→ **Task goal**
Return each line of the records below in which the string "stone" turns up.

→ **Data entries**
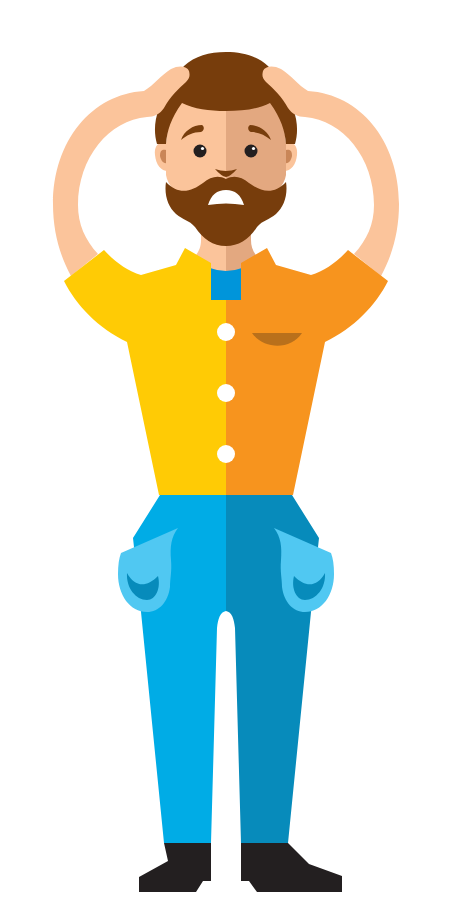
<!DOCTYPE html>
<html lang="en">
<head>
<meta charset="utf-8">
<title>Worried man holding his head</title>
<style>
:root {
  --paper: #ffffff;
  --skin: #fbc49b;
  --skin-shade: #e3a880;
  --ear-shade: #c98658;
  --hair: #773d0c;
  --ink: #231f20;
  --shirt: #ffcb05;
  --shirt-shade: #f7941e;
  --pocket: #b9701b;
  --tee: #0095da;
  --jeans: #00ace6;
  --jeans-shade: #078bbb;
  --lining: #50c8f2;
}
html, body { margin: 0; background: var(--paper); }
body { width: 453px; height: 922px; overflow: hidden; }
svg { display: block; }
.skin { fill: var(--skin); }
.skin-shade { fill: var(--skin-shade); }
.ear-shade { fill: var(--ear-shade); }
.hair { fill: var(--hair); }
.ink { fill: var(--ink); }
.white { fill: var(--paper); }
.shirt { fill: var(--shirt); }
.shirt-shade { fill: var(--shirt-shade); }
.pocket { fill: var(--pocket); }
.tee { fill: var(--tee); }
.jeans { fill: var(--jeans); }
.jeans-shade { fill: var(--jeans-shade); }
.lining { fill: var(--lining); }
</style>
</head>
<body>
<svg width="453" height="922" viewBox="0 0 453 922" role="img" aria-label="Worried bearded man with his hands on his head and empty pockets turned out">
  <defs>
    <path id="arm" d="M189 71C187 66 179 65 171 69C161 75 154 85 144 91C92 94 53 141 53 204C53 232 60 256 71 276L98 254C85 240 78 224 78 205C78 158 109 120 147 117C154 117 160 114 164 108C170 97 178 89 186 82C190 78 190 75 189 71Z"/>
    <path id="shirt-half" d="M104 250C114 261 127 271 141 275L176 265L185 248L211 263V300H226V495H159L127 342C98 328 76 305 64 281Z"/>
    <path id="trouser-half" d="M160 495H226V611C220 612 218 619 217 628L211 843H164L141 612L133 538Z"/>
    <g id="turned-pocket">
      <path class="lining" d="M178 528C171 537 170 547 171 560C172 572 170 578 170 587C168 602 159 612 147 612C130 612 118 595 118 574C118 565 119 558 121 553Z"/>
      <path class="jeans-shade" d="M127 573C135 587 146 588 158 576C161 588 156 600 147 600C136 600 126 588 127 573Z"/>
    </g>
    <path id="brow" d="M181 140C184 131 193 125 202 125C205 127 204 131 201 132C193 132 187 135 181 140Z"/>
    <g id="eye">
      <circle class="ink" cx="200" cy="151" r="6.5"/>
      <circle class="white" cx="202.500" cy="148.500" r="1.600"/>
    </g>
  </defs>

  <rect class="white" width="453" height="922"/>

  <g id="shoes" class="ink">
    <path d="M164 843H211V881H203L196 892H139V877L168 861Z"/>
    <path d="M241 843H288L309 864L342 876V892H257L249 881H241Z"/>
  </g>

  <g id="trousers">
    <use href="#trouser-half" class="jeans"/>
    <use href="#trouser-half" class="jeans-shade" transform="matrix(-1 0 0 1 452 0)"/>
    <use href="#turned-pocket"/>
    <use href="#turned-pocket" transform="matrix(-1 0 0 1 452 0)"/>
  </g>

  <g id="neck">
    <path class="skin" d="M201 225H226V272H211L193 259C199 252 201 247 201 240Z"/>
    <path class="skin-shade" d="M226 225H251V240C251 247 253 252 259 259L241 272H226Z"/>
    <path class="tee" d="M210 268Q226 274 242 268V301H210Z"/>
  </g>

  <g id="head">
    <path class="skin" d="M166 143C158 141 154 147 155 155C156 165 161 171 168 171Z"/>
    <path class="skin" d="M286 143C294 141 298 147 297 155C296 165 291 171 284 171Z"/>
    <path class="ear-shade" d="M166 150C161 149 160 152 160 156C161 161 164 164 167 163Z"/>
    <path class="ear-shade" d="M286 150C291 149 292 152 292 156C291 161 288 164 285 163Z"/>
    <path class="skin" d="M226 96H172L166 143V175C168 186 176 194 190 200H226Z"/>
    <path class="skin-shade" d="M226 96H280L286 143V175C284 186 276 194 262 200H226Z"/>
    <path class="hair" d="M157 144C154 134 154 121 159 109C165 92 173 78 184 66C195 56 209 52 226 52C243 52 257 56 268 66C279 78 287 92 293 109C298 121 298 134 295 144H286C285 131 281 118 270 103C258 109 243 111 226 111C209 111 194 109 182 103C171 118 167 131 166 144Z"/>
    <path class="hair" d="M166 182C179 196 192 191 203 183C211 176 219 175 226 179C233 175 241 176 249 183C260 191 273 196 286 182C288 195 284 207 276 214C269 220 263 220 257 227C249 239 239 246 226 246C213 246 203 239 195 227C189 220 183 220 176 214C168 207 164 195 166 182Z"/>
    <path class="white" d="M208 205C211 195 217 190 226 190C235 190 241 195 244 205C232 203 220 203 208 205Z"/>
    <path class="hair" d="M215 169Q226 173 237 169Q231 176 226 177Q221 176 215 169Z"/>
    <use href="#brow" class="hair"/>
    <use href="#brow" class="hair" transform="matrix(-1 0 0 1 452 0)"/>
    <use href="#eye"/>
    <use href="#eye" x="51"/>
  </g>

  <g id="arms" class="skin">
    <use href="#arm"/>
    <use href="#arm" transform="matrix(-1 0 0 1 452 0)"/>
  </g>

  <g id="shirt">
    <use href="#shirt-half" class="shirt"/>
    <use href="#shirt-half" class="shirt-shade" transform="matrix(-1 0 0 1 452 0)"/>
    <path class="pocket" d="M252 333H302C291 350 264 350 252 333Z"/>
    <g id="buttons" class="white">
      <circle cx="226" cy="332" r="9"/>
      <circle cx="226" cy="393" r="9"/>
      <circle cx="226" cy="454" r="9"/>
    </g>
  </g>
</svg>
</body>
</html>
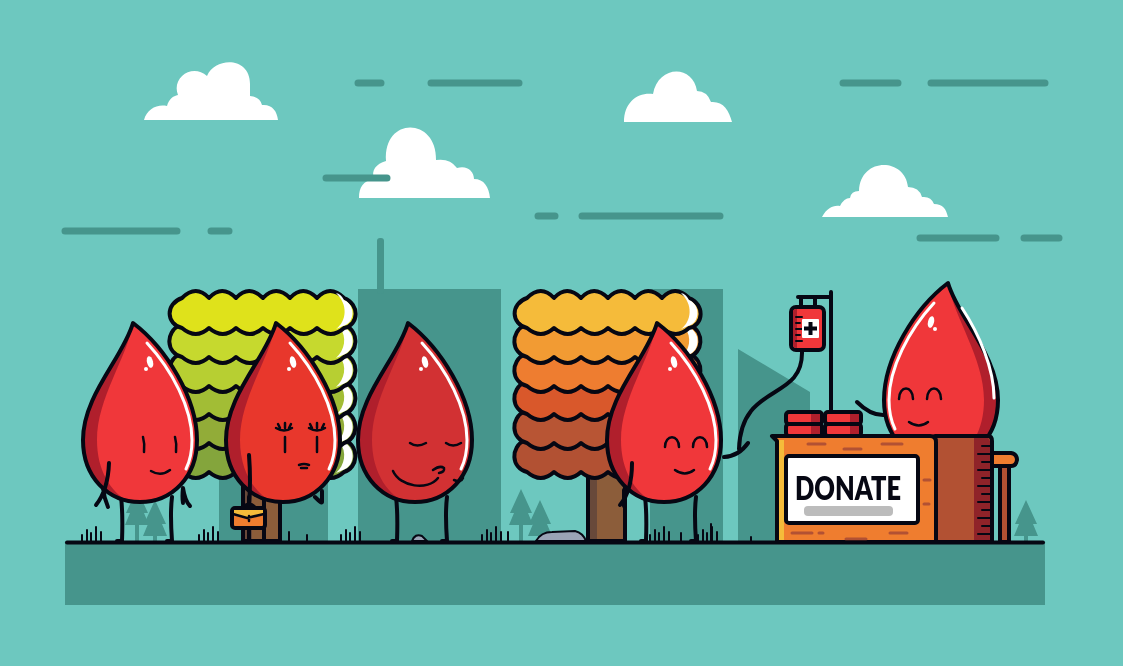
<!DOCTYPE html>
<html lang="en">
<head>
<meta charset="utf-8">
<title>Blood donation queue</title>
<style>
:root {
  --sky: #6dc8bf; --shade: #46958c; --ink: #060713; --white: #fff;
  --red: #f0373a; --vermilion: #e8372c; --crimson: #d23133; --deep: #b01f2c;
  --orange: #ef7d2f; --rust: #b25133; --maroon: #8f2329; --bark: #8c5d3a; --bark-dark: #68493a;
  --gold: #f5bb3a; --grey: #bcbcbc; --stone: #9aa3b5;
}
html, body { margin: 0; height: 100%; overflow: hidden; background: var(--sky); }
svg { display: block; width: 1123px; height: 666px; }
.line { fill: none; stroke: var(--ink); stroke-width: 4; stroke-linecap: round; stroke-linejoin: round; }
.face { fill: none; stroke: var(--ink); stroke-width: 2.5; stroke-linecap: round; }
.solid { stroke: var(--ink); stroke-width: 4; stroke-linejoin: round; }
.wind { fill: none; stroke: var(--shade); stroke-width: 7; stroke-linecap: round; }
.grass { fill: none; stroke: var(--ink); stroke-width: 2; stroke-linecap: round; }
.sign { font: 900 32px Lato, "Open Sans", sans-serif; fill: var(--ink); }
</style>
</head>
<body>
<svg viewBox="0 0 1123 666" role="img" aria-label="Smiling blood drops queue at a donation desk">
  <defs>
    <path id="drop-outline" d="M0 0C-10 35-50 72-50 117C-50 154-25 179 7 179C39 179 64 154 64 117C64 75 33 25 0 0Z"/>
    <clipPath id="drop-clip"><use href="#drop-outline"/></clipPath>
    <g id="drop">
      <use href="#drop-outline" fill="var(--deep)"/>
      <path d="M0 0C-6 35-36 75-36 117C-36 148-22 170-2 180H70V0Z" fill="currentColor" clip-path="url(#drop-clip)"/>
      <path d="M14 20C39 47 59 85 59 117Q59 134 53 146" fill="none" stroke="var(--white)" stroke-width="3" stroke-linecap="round"/>
      <ellipse cx="17" cy="39" rx="3" ry="6" transform="rotate(-14 17 39)" fill="var(--white)"/>
      <circle cx="13" cy="46" r="2" fill="var(--white)"/>
      <use href="#drop-outline" class="line"/>
    </g>
    <g id="leaf-row">
      <path class="solid" stroke-width="5" fill="currentColor" d="M10 0H175C190 7 188 28 174 32q-13 12-27 0q-13 12-27 0q-13 12-27 0q-13 12-27 0q-13 12-27 0q-13 12-27 0C-4 28-5 7 10 0Z"/>
      <path d="M170 3H175C186 9 185 26 173 30L166 33C175 25 177 12 170 3Z" fill="var(--white)"/>
    </g>
    <g id="leaf-top">
      <path class="solid" fill="currentColor" d="M12 2q14-14 27 0q13-14 27 0q13-14 27 0q13-14 27 0q13-14 27 0q13-14 27 0C190 8 189 29 174 32q-13 12-27 0q-13 12-27 0q-13 12-27 0q-13 12-27 0q-13 12-27 0q-13 12-27 0C-4 28-5 8 12 2Z"/>
      <path d="M166-3Q171-2 174 4C186 9 185 27 173 30L166 33C177 25 178 8 166-3Z" fill="var(--white)"/>
    </g>
    <g id="trunk">
      <path class="solid" d="M73 170H110V245H73Z" fill="var(--bark)"/>
      <path d="M75 172H82V243H75Z" fill="var(--bark-dark)"/>
    </g>
    <path id="pine" d="M0-40L11-16H7L12-4H2V12H-2V-4H-12L-7-16H-11Z" fill="var(--shade)"/>
    <path id="tuft" class="grass" d="M0 0V-6M5 0V-11M9 0V-8M14 0V-14M19 0V-9"/>
    <g id="legs" class="line"><path d="M-12 174Q-10 190-11 218H-16M39 174Q37 190 39 218H34"/></g>
    <g id="packet">
      <rect class="solid" stroke-width="3" width="36" height="12" rx="3" fill="var(--red)"/>
      <path d="M25 2h9v8h-9z" fill="var(--deep)"/>
    </g>
  </defs>

  <rect id="sky" width="1123" height="666" fill="var(--sky)"/>

  <g id="clouds" fill="var(--white)">
    <path d="M144 120C147 109 157 104 167 106C169 99 173 96 178 95C171 77 193 63 207 76C215 57 250 56 250 84V96Q260 97 262 105C272 104 277 111 278 120Z"/>
    <path d="M359 198C359 187 363 181 374 179C371 170 376 164 386 161C383 116 437 117 436 160Q450 158 457 168C467 165 474 171 474 179C484 179 489 187 490 198Z"/>
    <path d="M624 122C624 102 638 92 653 94C658 65 693 64 697 91Q707 91 711 102C723 101 729 110 732 122Z"/>
    <path d="M822 217C827 208 833 205 840 206Q844 198 850 198Q851 191 859 191C860 157 905 157 908 187Q919 187 922 197Q931 196 934 204C943 204 946 209 948 217Z"/>
  </g>
  <path id="breeze" class="wind" d="M358 83H381M431 83H519M843 83H898M931 83H1045M326 178H387M538 216H555M582 216H720M65 231H177M211 231H229M920 238H996M1024 238H1059"/>

  <g id="skyline" fill="var(--shade)">
    <rect x="219" y="465" width="109" height="77"/>
    <rect x="358" y="289" width="143" height="253"/>
    <rect x="377" y="238" width="7" height="56" rx="3"/>
    <rect x="650" y="289" width="73" height="253"/>
    <polygon points="738,349 810,392 810,542 738,542"/>
    <use href="#pine" x="137" y="529"/>
    <use href="#pine" x="155" y="540"/>
    <use href="#pine" x="521" y="529"/>
    <use href="#pine" x="540" y="540"/>
    <use href="#pine" x="1026" y="540"/>
  </g>

  <g id="ground">
    <rect x="65" y="542" width="980" height="63" fill="var(--shade)"/>
    <use href="#tuft" x="82" y="541"/>
    <use href="#tuft" x="199" y="541"/>
    <use href="#tuft" x="341" y="541"/>
    <use href="#tuft" x="482" y="541"/>
    <use href="#tuft" x="650" y="541"/>
    <use href="#tuft" x="698" y="541"/>
    <path class="grass" d="M289 541V532M307 541V535M508 541V532M681 541V533M711 541V524M751 541V537"/>
    <path d="M536 541Q541 532 552 532L575 531Q583 533 586 541Z" fill="var(--stone)" stroke="var(--ink)" stroke-width="2"/>
    <path d="M412 541Q415 533 422 536L427 541Z" fill="var(--stone)" stroke="var(--ink)" stroke-width="2"/>
  </g>

  <g id="green-tree" transform="translate(170 296)">
    <use href="#trunk"/>
    <use href="#leaf-row" y="144" color="#84a53c"/>
    <use href="#leaf-row" y="115" color="#92ac38"/>
    <use href="#leaf-row" y="86" color="#a2bd35"/>
    <use href="#leaf-row" y="58" color="#b7cf32"/>
    <use href="#leaf-row" y="29" color="#c6d92e"/>
    <use href="#leaf-top" color="#dfe21b"/>
  </g>
  <g id="autumn-tree" transform="translate(515 296)">
    <use href="#trunk"/>
    <use href="#leaf-row" y="144" color="#b25133"/>
    <use href="#leaf-row" y="115" color="#b85534"/>
    <use href="#leaf-row" y="86" color="#d9582b"/>
    <use href="#leaf-row" y="58" color="#ee7d30"/>
    <use href="#leaf-row" y="29" color="#f29b33"/>
    <use href="#leaf-top" color="#f5bb3a"/>
  </g>

  <g id="first-donor" transform="translate(657 323)">
    <use href="#legs"/>
    <use href="#drop" color="var(--red)"/>
    <path class="line" d="M-25 140Q-25 168-37 182M-33 167V183"/>
    <path class="face" d="M8 124C8 111 22 111 22 124M36 124C36 111 50 111 50 124M18 147Q28 154 37 147"/>
  </g>

  <g id="second-donor" transform="translate(408 323)">
    <use href="#legs"/>
    <use href="#drop" color="var(--crimson)"/>
    <path class="face" d="M2 120Q9 125 18 120M38 120Q45 125 53 120M25 147Q32 142 36 145Q37 149 31 150M-15 148C-8 164 20 168 30 155M46 157Q53 160 55 155"/>
  </g>

  <g id="third-donor" transform="translate(276 323)">
    <path class="line" d="M39 174Q46 181 46 179V168M-12 174V218M-27 174V218"/>
    <use href="#drop" color="var(--vermilion)"/>
    <path class="line" d="M-27 132Q-25 158-27 182"/>
    <path class="face" d="M9 114V129M41 114V129M0 105Q8 110 16 105M33 105Q41 110 49 105M4 105L2 101M9 105V100M13 105L15 101M36 105L34 101M41 105V100M46 105L48 101M23 142Q28 140 33 142M25 145H31"/>
    <g id="handbag">
      <path class="line" d="M-35 187Q-27 176-19 187" stroke-width="3"/>
      <rect class="solid" x="-44" y="185" width="33" height="20" rx="3" fill="var(--orange)"/>
      <path d="M-42 187H-13V192L-28 196L-42 192Z" fill="var(--gold)"/>
      <path class="face" d="M-43 191L-29 195L-12 191M-27 193V198"/>
    </g>
  </g>

  <g id="fourth-donor" transform="translate(133 323)">
    <use href="#legs"/>
    <path class="line" d="M50 165Q52 178 57 183M50 165Q49 174 50 180"/>
    <use href="#drop" color="var(--red)"/>
    <path class="line" d="M-24 140Q-25 167-37 182M-30 165Q-29 175-25 184"/>
    <path class="face" d="M10 114Q12 121 11 129M42 114Q44 121 43 129M18 148Q28 154 37 147"/>
  </g>

  <g id="nurse" transform="translate(948 283)">
    <path class="line" d="M-63 132Q-77 133-91 119"/>
    <use href="#drop" transform="scale(-1 1)" color="var(--red)"/>
    <path d="M14 25C31 51 46 85 46 115" fill="none" stroke="var(--white)" stroke-width="3" stroke-linecap="round"/>
    <path class="face" d="M-49 116C-49 102-35 102-35 116M-21 116C-21 102-7 102-7 116M-39 139Q-29 146-20 139"/>
  </g>

  <g id="drip-stand">
    <path class="line" d="M831 292V436M798 297H831M801 298V307M815 298V307"/>
    <rect class="solid" x="791" y="307" width="33" height="43" rx="5" fill="var(--red)"/>
    <path d="M793 312Q793 309 797 309V348Q793 348 793 344Z" fill="var(--deep)"/>
    <path d="M796 317H802M796 323H800M796 329H802M796 335H800M796 341H802" class="grass" stroke-width="1"/>
    <rect x="802" y="319" width="17" height="19" rx="1" fill="var(--white)"/>
    <path d="M810.5 322V335M804 328.5H817" stroke="var(--ink)" stroke-width="4"/>
    <path class="line" stroke-width="3" d="M802 352C803 402 741 382 739 449M724 457Q739 456 748 443"/>
  </g>

  <g id="stool">
    <rect class="solid" x="1000" y="466" width="9" height="76" fill="var(--rust)"/>
    <path class="solid" d="M990 453H1011Q1017 454 1017 460Q1016 466 1011 466H990Z" fill="var(--orange)"/>
  </g>

  <g id="donation-desk">
    <use href="#packet" x="786" y="412"/>
    <use href="#packet" x="825" y="412"/>
    <use href="#packet" x="786" y="424"/>
    <use href="#packet" x="825" y="424"/>
    <path class="solid" d="M935 436H988Q992 436 992 441V542H935Z" fill="var(--rust)"/>
    <path d="M974 438H988L990 441V540H974Z" fill="var(--maroon)"/>
    <path class="grass" d="M982 446H990M978 454H990M982 462H990M978 470H990M982 478H990M978 486H990M982 494H990M978 502H990M982 510H990M978 518H990M982 526H990M978 534H990"/>
    <path class="solid" d="M777 542V441L772 436H930Q936 436 936 442V542Z" fill="var(--orange)"/>
    <path d="M779 440H784V540H779Z" fill="var(--gold)"/>
    <path d="M808 444H825M844 449H861M882 444H902M792 533H812M819 533H823M846 539H866M890 533H907M924 480H930M924 504H929" stroke="var(--rust)" stroke-width="3" stroke-linecap="round"/>
    <rect class="solid" x="786" y="456" width="132" height="67" rx="3" fill="var(--white)"/>
    <text class="sign" x="795" y="500" textLength="106" lengthAdjust="spacingAndGlyphs">DONATE</text>
    <rect x="804" y="506" width="89" height="10" rx="4" fill="var(--grey)"/>
  </g>

  <path id="horizon" class="line" d="M67 542.5H1043"/>
</svg>
</body>
</html>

→ **Solution to the exercise**
  --gold: #f5bb3a; --grey: #bcbcbc; --stone: #9aa3b5;
    <path d="M536 541Q541 532 552 532L575 531Q583 533 586 541Z" fill="var(--stone)" stroke="var(--ink)" stroke-width="2"/>
    <path d="M412 541Q415 533 422 536L427 541Z" fill="var(--stone)" stroke="var(--ink)" stroke-width="2"/>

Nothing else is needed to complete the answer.